## What the exercise asks
From the data below, retype exactly the lines starting with the one that contains "<h2>LogInPage</h2>" and ending with the one that contains "<li>username: input</li>", both included.
━━━━━ Dataset records
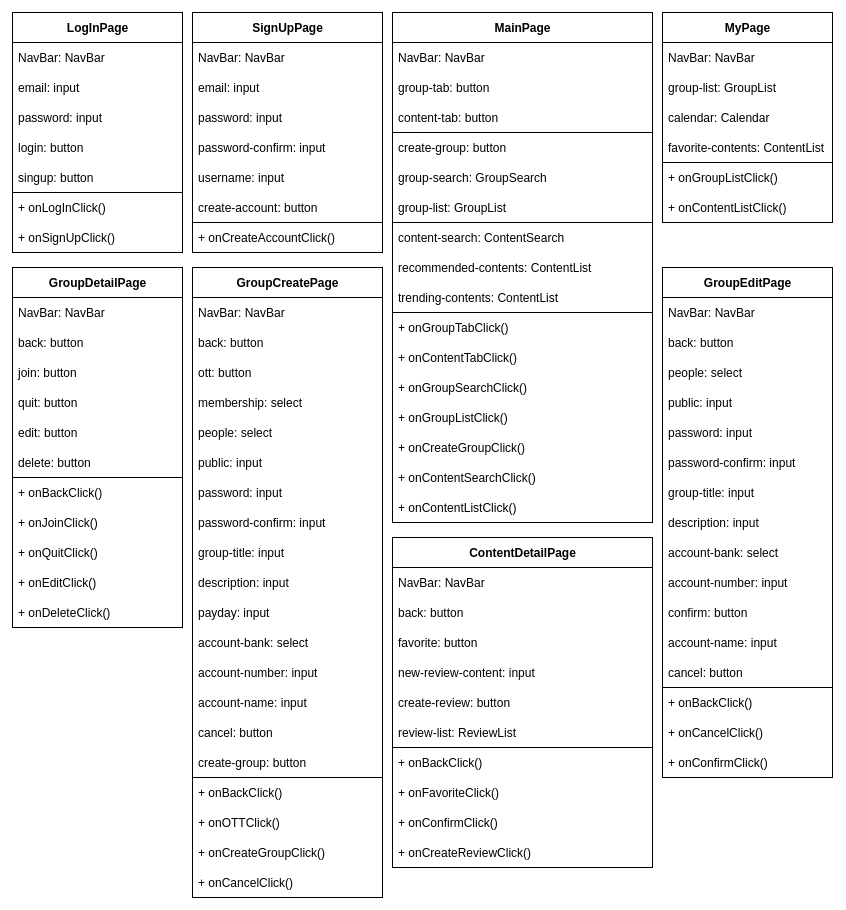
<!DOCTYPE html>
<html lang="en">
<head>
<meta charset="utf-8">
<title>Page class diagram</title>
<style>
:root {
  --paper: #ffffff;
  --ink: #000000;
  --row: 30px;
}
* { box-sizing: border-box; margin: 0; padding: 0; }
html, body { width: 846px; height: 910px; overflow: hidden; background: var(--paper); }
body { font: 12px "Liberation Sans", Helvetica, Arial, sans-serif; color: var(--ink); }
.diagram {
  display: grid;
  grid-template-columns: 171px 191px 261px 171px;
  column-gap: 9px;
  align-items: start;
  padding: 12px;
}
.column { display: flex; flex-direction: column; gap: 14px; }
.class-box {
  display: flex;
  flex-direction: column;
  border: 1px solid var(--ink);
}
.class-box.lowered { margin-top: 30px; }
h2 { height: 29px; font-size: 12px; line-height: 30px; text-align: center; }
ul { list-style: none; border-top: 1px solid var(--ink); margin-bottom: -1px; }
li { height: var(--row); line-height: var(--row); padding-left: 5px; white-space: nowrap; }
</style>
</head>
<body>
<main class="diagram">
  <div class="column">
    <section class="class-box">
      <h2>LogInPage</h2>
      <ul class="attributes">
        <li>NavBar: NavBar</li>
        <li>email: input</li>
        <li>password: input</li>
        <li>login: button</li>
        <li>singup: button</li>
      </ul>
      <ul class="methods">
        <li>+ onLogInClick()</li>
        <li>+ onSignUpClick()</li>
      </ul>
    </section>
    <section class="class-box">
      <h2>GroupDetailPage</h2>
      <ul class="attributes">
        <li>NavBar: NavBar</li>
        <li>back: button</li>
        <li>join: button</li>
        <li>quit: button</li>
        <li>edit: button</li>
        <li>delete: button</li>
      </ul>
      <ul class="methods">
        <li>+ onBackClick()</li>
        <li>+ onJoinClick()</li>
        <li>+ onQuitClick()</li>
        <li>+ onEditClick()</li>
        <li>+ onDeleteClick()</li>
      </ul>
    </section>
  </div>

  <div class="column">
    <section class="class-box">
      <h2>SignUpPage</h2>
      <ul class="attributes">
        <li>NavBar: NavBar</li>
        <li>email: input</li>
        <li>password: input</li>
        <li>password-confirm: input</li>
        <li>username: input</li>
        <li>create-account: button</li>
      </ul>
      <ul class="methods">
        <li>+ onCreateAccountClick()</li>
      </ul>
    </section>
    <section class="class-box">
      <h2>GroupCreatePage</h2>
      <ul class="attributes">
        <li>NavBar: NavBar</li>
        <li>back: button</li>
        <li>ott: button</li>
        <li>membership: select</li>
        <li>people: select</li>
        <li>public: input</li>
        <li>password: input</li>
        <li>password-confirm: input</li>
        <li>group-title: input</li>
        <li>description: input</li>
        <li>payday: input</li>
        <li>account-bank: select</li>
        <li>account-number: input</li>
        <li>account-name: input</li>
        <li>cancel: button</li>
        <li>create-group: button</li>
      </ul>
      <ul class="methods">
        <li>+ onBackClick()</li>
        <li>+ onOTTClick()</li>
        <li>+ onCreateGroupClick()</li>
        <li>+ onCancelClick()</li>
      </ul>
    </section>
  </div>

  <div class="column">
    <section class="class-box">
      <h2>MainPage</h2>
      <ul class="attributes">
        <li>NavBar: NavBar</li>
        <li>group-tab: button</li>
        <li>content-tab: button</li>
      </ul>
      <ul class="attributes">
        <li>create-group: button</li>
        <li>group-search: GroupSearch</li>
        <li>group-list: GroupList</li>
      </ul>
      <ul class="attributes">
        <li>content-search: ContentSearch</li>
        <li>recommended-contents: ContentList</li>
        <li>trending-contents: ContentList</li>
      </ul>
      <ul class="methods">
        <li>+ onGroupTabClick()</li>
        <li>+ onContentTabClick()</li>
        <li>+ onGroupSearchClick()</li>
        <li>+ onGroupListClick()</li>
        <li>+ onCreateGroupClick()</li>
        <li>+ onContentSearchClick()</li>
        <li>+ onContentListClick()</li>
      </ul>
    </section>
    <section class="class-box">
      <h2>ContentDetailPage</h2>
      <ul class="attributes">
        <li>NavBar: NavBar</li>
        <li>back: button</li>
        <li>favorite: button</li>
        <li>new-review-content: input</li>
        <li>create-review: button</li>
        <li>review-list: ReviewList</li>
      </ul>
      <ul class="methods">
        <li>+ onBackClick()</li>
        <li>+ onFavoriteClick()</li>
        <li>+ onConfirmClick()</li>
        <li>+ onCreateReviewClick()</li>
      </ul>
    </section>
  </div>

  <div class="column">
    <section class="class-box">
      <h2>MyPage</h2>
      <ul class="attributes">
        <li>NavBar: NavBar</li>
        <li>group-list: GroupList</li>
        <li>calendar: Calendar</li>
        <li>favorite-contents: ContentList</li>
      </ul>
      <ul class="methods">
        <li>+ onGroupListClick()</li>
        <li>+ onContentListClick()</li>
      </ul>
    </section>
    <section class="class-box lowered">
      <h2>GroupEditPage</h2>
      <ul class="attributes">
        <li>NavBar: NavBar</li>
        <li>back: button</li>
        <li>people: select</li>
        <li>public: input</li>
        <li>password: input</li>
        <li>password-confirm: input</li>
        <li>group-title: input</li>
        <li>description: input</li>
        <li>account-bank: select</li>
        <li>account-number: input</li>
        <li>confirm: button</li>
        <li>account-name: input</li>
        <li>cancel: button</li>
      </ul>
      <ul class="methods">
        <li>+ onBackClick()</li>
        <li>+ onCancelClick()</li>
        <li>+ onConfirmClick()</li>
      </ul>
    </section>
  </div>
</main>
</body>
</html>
━━━━━━━━━━
## Output for this task
      <h2>LogInPage</h2>
      <ul class="attributes">
        <li>NavBar: NavBar</li>
        <li>email: input</li>
        <li>password: input</li>
        <li>login: button</li>
        <li>singup: button</li>
      </ul>
      <ul class="methods">
        <li>+ onLogInClick()</li>
        <li>+ onSignUpClick()</li>
      </ul>
    </section>
    <section class="class-box">
      <h2>GroupDetailPage</h2>
      <ul class="attributes">
        <li>NavBar: NavBar</li>
        <li>back: button</li>
        <li>join: button</li>
        <li>quit: button</li>
        <li>edit: button</li>
        <li>delete: button</li>
      </ul>
      <ul class="methods">
        <li>+ onBackClick()</li>
        <li>+ onJoinClick()</li>
        <li>+ onQuitClick()</li>
        <li>+ onEditClick()</li>
        <li>+ onDeleteClick()</li>
      </ul>
    </section>
  </div>

  <div class="column">
    <section class="class-box">
      <h2>SignUpPage</h2>
      <ul class="attributes">
        <li>NavBar: NavBar</li>
        <li>email: input</li>
        <li>password: input</li>
        <li>password-confirm: input</li>
        <li>username: input</li>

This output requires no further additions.